The most important factor continuously propelling and changing society is technological development. Karl Marx would have been delighted to see that present-day society is still characterized by the relationship between base and superstructure as he proposed it, almost a century and a half after his death. Take the example of the smartphone and the way it has changed society – just by being there. Where will this take us?
Project ‘100 years of antibiotics’
Episode 65. Limits to human power
Episode 66. The evolutionary arms race
Episode 67. Technological development, major changes
Episode 68. Limits to healthcare
Episode 69. The future of pharmaceutical industry in 3 acts, no.1.
Technological development has determined social development for over a century now. Maybe even for over two centuries. The base (technology) exerts an ever growing influence on the superstructure (culture). We cannot evade this, we all participate in this process. And it would even seem that this development is now coming into overdrive. The RethinkX reports have made us aware of this. Again we take the smartphone as our example.
The smartphone has been facilitated by the combination of a number of innovations. Miniaturization of transistors, digitalization of networks, the lithium-ion battery and better software. Within just ten years’ time, the smartphone jeopardized the oil sector, even though this is far removed from it. In the beginning, the smartphone gave rise to new products and services. The device can take pictures, it lends itself to playing music and games, and to finding one’s way. Then, the smartphone started to change our social life. Like in the way we make friends and come into contact with others. The device changed the way in which we find and share news. In developing countries, there are even bigger changes. For the first time, people now have access to banking services and loans, corporate information, education and entertainment. All these new opportunities led to an explosive growth in demand for smartphones, and that again drove down prices. The dynamics of technological development.
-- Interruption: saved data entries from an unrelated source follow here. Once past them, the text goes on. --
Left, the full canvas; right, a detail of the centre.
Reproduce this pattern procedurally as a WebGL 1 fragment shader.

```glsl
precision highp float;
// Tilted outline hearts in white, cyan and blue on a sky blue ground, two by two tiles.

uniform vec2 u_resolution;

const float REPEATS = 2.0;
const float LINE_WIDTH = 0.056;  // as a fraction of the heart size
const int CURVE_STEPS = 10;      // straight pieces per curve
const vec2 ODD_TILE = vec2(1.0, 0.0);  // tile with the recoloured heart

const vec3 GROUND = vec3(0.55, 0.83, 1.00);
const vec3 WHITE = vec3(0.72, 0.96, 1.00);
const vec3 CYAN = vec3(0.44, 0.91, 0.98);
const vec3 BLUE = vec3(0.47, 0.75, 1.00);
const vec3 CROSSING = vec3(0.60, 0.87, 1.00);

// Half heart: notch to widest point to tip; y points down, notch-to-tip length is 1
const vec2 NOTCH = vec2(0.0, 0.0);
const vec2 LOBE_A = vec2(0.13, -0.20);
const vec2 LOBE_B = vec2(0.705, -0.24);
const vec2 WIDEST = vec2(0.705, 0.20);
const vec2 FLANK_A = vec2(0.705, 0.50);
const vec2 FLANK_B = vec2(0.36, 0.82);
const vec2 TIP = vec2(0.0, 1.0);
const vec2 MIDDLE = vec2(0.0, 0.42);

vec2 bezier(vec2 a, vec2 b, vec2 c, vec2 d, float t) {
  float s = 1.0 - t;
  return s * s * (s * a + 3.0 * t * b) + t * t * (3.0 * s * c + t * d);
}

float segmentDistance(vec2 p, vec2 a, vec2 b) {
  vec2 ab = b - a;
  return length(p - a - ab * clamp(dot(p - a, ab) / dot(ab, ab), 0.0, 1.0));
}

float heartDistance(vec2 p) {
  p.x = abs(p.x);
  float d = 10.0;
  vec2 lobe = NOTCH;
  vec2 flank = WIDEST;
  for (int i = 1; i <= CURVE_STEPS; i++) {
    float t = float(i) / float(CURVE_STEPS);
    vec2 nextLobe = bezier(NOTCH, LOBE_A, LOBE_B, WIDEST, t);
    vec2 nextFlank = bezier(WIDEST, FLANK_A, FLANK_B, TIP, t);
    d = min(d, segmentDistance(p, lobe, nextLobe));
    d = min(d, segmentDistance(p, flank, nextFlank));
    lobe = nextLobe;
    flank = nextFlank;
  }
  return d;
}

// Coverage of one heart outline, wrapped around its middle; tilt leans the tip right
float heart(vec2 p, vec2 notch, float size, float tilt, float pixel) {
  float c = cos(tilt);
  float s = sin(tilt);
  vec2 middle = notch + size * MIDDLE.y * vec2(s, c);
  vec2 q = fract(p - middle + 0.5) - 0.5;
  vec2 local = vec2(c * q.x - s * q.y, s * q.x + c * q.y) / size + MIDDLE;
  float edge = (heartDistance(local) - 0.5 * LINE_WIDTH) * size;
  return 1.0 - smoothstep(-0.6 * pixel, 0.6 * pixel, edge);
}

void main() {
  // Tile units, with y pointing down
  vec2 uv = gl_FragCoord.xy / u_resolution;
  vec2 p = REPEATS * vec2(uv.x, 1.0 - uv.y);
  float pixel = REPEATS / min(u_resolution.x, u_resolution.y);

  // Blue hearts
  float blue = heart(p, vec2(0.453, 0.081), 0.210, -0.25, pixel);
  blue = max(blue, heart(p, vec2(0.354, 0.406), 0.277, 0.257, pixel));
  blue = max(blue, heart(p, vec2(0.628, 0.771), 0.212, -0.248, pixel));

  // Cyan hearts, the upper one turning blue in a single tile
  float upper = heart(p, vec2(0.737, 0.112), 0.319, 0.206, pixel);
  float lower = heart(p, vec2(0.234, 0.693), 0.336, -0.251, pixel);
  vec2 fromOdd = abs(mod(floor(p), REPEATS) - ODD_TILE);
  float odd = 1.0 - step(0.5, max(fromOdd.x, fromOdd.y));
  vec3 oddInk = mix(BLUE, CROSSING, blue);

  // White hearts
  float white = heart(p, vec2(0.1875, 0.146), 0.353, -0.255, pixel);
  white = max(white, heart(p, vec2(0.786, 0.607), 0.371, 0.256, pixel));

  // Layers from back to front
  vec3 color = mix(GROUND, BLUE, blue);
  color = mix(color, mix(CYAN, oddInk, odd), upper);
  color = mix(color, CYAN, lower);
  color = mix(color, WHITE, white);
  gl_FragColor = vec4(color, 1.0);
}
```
Fundamental technological development
But the smartphone also influences transport, and here we touch the realm of the oil industry. Firstly, it facilitates mobile taxi services, like those offered by Uber and Lyft. Moreover, costs of lithium-ion batteries start to fall quickly. That again facilitates the development of electric cars, even that of self-driving cars. The story of fundamental changes in a nutshell: unexpected consequences that even eat into the most powerful companies.
Technological development call into being an entirely new sector: Transport-as-a-Service. For all of a sudden, the motor car industry is being hit in its Achilles heel: individual transport is structurally more expensive than combined transport. A problem that industry has been able to evade for over a century; because people are so much in love with this toy-for-grown-ups, the private motor car. In shared transport, all the more so if this is being done with electric cars, consumers can cut costs in many ways. Like:
– effective utilization of cars (now often 5% of the time at most) can increase by a factor 10
– electric cars live longer
– and have lower maintenance costs.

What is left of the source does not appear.